Records
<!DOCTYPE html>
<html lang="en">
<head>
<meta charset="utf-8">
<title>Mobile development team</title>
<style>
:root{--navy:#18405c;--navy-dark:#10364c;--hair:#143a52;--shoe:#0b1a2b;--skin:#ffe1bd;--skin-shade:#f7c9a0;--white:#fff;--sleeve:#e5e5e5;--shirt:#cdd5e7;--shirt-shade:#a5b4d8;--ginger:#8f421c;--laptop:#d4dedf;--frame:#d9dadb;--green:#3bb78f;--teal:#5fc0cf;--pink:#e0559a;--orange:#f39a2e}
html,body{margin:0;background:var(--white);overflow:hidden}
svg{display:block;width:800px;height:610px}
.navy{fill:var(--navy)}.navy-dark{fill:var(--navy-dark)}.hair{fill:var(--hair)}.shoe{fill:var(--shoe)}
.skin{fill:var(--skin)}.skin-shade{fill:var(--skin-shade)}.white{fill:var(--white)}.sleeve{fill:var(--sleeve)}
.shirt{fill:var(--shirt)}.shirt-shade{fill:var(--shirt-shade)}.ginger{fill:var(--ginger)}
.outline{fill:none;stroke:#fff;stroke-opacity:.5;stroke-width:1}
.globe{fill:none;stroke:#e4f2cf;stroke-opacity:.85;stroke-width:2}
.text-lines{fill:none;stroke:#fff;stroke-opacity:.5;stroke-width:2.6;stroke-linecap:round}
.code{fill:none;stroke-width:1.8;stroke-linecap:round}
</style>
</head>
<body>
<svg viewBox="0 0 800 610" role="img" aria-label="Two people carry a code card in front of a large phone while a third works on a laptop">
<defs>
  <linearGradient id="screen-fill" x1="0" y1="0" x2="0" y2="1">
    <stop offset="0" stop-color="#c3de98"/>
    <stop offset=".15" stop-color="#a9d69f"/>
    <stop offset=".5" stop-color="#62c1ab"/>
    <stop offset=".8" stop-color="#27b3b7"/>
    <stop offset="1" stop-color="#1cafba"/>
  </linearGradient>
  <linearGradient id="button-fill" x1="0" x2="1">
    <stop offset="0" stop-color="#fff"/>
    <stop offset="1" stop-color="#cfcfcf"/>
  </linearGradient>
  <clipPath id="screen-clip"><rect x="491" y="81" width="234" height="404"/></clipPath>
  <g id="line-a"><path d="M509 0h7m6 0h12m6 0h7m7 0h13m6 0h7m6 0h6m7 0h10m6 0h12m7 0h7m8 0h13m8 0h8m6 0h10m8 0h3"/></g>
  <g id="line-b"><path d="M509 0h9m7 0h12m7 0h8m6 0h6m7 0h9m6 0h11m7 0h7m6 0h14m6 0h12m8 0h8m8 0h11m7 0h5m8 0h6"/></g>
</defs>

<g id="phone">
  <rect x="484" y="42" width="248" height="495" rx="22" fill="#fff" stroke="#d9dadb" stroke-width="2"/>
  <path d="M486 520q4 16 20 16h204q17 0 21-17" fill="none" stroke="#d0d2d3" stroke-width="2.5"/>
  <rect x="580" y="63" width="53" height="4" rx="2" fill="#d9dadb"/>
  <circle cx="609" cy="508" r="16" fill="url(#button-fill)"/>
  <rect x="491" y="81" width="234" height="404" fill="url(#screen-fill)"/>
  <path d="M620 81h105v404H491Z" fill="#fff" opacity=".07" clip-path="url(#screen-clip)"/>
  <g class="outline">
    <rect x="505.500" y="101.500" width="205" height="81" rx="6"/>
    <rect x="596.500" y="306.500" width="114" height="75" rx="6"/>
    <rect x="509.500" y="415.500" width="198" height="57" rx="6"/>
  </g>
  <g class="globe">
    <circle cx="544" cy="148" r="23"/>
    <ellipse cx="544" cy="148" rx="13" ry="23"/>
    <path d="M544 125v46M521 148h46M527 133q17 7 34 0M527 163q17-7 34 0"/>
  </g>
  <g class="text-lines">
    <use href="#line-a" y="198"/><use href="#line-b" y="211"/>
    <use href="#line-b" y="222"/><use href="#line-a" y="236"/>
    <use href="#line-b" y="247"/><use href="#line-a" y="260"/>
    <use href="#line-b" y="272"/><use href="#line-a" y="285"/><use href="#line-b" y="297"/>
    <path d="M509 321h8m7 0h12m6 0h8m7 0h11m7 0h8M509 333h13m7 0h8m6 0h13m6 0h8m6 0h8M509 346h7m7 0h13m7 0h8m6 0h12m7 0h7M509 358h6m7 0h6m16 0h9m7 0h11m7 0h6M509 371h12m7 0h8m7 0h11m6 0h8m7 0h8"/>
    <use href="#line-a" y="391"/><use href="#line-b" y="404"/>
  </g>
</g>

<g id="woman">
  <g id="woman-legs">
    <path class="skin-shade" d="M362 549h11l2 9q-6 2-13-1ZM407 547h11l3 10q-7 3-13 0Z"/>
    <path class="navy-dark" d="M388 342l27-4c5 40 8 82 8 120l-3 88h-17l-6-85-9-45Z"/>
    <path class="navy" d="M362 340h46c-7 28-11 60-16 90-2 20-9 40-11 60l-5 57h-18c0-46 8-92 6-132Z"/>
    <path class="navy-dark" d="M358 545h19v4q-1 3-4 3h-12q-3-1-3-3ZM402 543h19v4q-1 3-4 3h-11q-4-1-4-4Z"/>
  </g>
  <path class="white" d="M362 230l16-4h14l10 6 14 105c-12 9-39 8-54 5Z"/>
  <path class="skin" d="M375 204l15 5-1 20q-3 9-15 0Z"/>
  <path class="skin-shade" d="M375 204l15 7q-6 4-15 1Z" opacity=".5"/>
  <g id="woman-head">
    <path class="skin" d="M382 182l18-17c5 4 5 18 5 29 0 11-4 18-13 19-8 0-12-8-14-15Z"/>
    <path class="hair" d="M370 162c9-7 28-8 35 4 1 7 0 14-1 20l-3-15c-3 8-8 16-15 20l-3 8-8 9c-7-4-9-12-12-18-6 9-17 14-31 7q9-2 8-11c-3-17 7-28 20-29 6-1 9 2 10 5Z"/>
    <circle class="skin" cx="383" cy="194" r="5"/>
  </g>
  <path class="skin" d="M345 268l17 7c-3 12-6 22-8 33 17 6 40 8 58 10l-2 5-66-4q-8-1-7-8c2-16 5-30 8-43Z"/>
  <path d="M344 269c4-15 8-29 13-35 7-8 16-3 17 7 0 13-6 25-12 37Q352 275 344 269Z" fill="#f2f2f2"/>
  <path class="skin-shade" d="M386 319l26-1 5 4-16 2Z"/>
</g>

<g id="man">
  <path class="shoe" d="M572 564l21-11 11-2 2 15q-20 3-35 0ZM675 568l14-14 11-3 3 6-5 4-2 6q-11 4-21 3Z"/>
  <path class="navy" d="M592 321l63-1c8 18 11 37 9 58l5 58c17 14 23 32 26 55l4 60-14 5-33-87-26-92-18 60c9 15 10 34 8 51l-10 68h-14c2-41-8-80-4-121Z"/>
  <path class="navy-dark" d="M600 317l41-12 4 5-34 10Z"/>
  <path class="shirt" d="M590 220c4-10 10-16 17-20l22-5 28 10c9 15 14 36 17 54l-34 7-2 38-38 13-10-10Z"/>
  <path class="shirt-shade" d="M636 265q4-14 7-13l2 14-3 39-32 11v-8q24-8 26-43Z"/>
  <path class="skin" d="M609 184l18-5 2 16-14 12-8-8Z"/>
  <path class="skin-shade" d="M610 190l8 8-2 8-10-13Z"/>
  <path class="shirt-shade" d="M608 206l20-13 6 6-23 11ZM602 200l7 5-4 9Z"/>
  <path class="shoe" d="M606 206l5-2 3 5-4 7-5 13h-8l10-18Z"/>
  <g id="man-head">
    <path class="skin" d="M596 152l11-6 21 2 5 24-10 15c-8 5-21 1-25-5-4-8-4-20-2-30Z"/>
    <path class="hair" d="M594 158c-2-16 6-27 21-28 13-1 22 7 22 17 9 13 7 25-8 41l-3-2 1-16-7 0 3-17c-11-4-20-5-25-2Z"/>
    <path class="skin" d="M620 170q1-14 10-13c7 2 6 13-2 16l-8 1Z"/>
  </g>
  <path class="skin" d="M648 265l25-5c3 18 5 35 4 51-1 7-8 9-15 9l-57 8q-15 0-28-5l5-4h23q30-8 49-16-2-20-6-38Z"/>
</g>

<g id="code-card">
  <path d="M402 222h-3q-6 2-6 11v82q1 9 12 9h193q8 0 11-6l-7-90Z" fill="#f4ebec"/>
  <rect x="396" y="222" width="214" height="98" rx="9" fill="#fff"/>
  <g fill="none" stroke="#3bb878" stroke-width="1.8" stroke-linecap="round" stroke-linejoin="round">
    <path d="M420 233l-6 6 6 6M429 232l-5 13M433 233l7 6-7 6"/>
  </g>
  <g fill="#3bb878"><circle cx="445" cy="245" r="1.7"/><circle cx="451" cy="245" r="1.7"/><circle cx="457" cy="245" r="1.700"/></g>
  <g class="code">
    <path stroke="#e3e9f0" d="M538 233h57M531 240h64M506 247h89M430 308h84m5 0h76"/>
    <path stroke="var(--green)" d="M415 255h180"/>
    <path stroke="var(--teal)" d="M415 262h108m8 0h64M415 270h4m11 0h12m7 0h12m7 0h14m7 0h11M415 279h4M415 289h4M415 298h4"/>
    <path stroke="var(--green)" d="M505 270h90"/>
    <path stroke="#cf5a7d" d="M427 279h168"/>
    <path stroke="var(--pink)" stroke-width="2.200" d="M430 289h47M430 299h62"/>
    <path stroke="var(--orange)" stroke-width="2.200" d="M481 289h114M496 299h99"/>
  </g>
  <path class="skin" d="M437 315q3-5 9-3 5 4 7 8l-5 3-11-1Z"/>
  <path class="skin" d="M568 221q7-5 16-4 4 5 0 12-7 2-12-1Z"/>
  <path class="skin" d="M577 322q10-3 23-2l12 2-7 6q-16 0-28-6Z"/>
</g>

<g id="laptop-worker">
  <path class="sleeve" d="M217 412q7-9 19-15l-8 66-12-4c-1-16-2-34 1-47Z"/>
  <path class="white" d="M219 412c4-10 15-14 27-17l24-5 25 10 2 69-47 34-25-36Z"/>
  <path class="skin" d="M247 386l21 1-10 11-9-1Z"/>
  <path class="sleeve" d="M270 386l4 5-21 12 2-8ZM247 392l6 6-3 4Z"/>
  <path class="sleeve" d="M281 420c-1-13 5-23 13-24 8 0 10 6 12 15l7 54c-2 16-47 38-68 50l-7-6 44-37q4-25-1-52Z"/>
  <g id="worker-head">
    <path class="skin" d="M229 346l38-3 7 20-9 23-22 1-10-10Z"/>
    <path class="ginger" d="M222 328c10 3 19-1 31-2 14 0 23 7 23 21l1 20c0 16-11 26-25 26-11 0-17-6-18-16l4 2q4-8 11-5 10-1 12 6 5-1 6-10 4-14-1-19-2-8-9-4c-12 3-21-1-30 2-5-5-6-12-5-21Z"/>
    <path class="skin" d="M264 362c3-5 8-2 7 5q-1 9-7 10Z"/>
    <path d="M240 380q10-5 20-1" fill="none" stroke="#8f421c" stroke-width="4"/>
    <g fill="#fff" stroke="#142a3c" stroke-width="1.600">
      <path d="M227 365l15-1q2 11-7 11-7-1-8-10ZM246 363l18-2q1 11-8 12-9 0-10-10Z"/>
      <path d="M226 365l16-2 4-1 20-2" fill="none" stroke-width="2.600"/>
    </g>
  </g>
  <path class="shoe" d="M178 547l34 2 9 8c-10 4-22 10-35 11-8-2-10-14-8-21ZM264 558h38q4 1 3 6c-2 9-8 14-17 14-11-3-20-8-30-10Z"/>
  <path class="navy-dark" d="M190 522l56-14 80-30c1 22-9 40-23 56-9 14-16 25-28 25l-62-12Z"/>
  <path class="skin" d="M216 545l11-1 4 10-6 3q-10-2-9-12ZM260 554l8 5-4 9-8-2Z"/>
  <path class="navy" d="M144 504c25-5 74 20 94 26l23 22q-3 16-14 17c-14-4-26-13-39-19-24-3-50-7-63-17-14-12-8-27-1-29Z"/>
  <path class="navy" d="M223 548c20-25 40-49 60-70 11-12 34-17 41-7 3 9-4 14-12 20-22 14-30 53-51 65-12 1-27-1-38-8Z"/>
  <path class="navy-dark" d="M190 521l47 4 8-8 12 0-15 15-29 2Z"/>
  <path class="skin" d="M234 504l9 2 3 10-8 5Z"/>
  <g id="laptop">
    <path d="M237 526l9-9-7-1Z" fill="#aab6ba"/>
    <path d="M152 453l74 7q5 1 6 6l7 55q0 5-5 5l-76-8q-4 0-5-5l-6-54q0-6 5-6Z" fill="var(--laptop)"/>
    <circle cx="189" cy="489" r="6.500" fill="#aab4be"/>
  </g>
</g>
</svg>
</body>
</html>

Problem statement
Where in the entries does the word "body" occur? Copy out each line that has it.

Solved exercise
html,body{margin:0;background:var(--white);overflow:hidden}
<body>
</body>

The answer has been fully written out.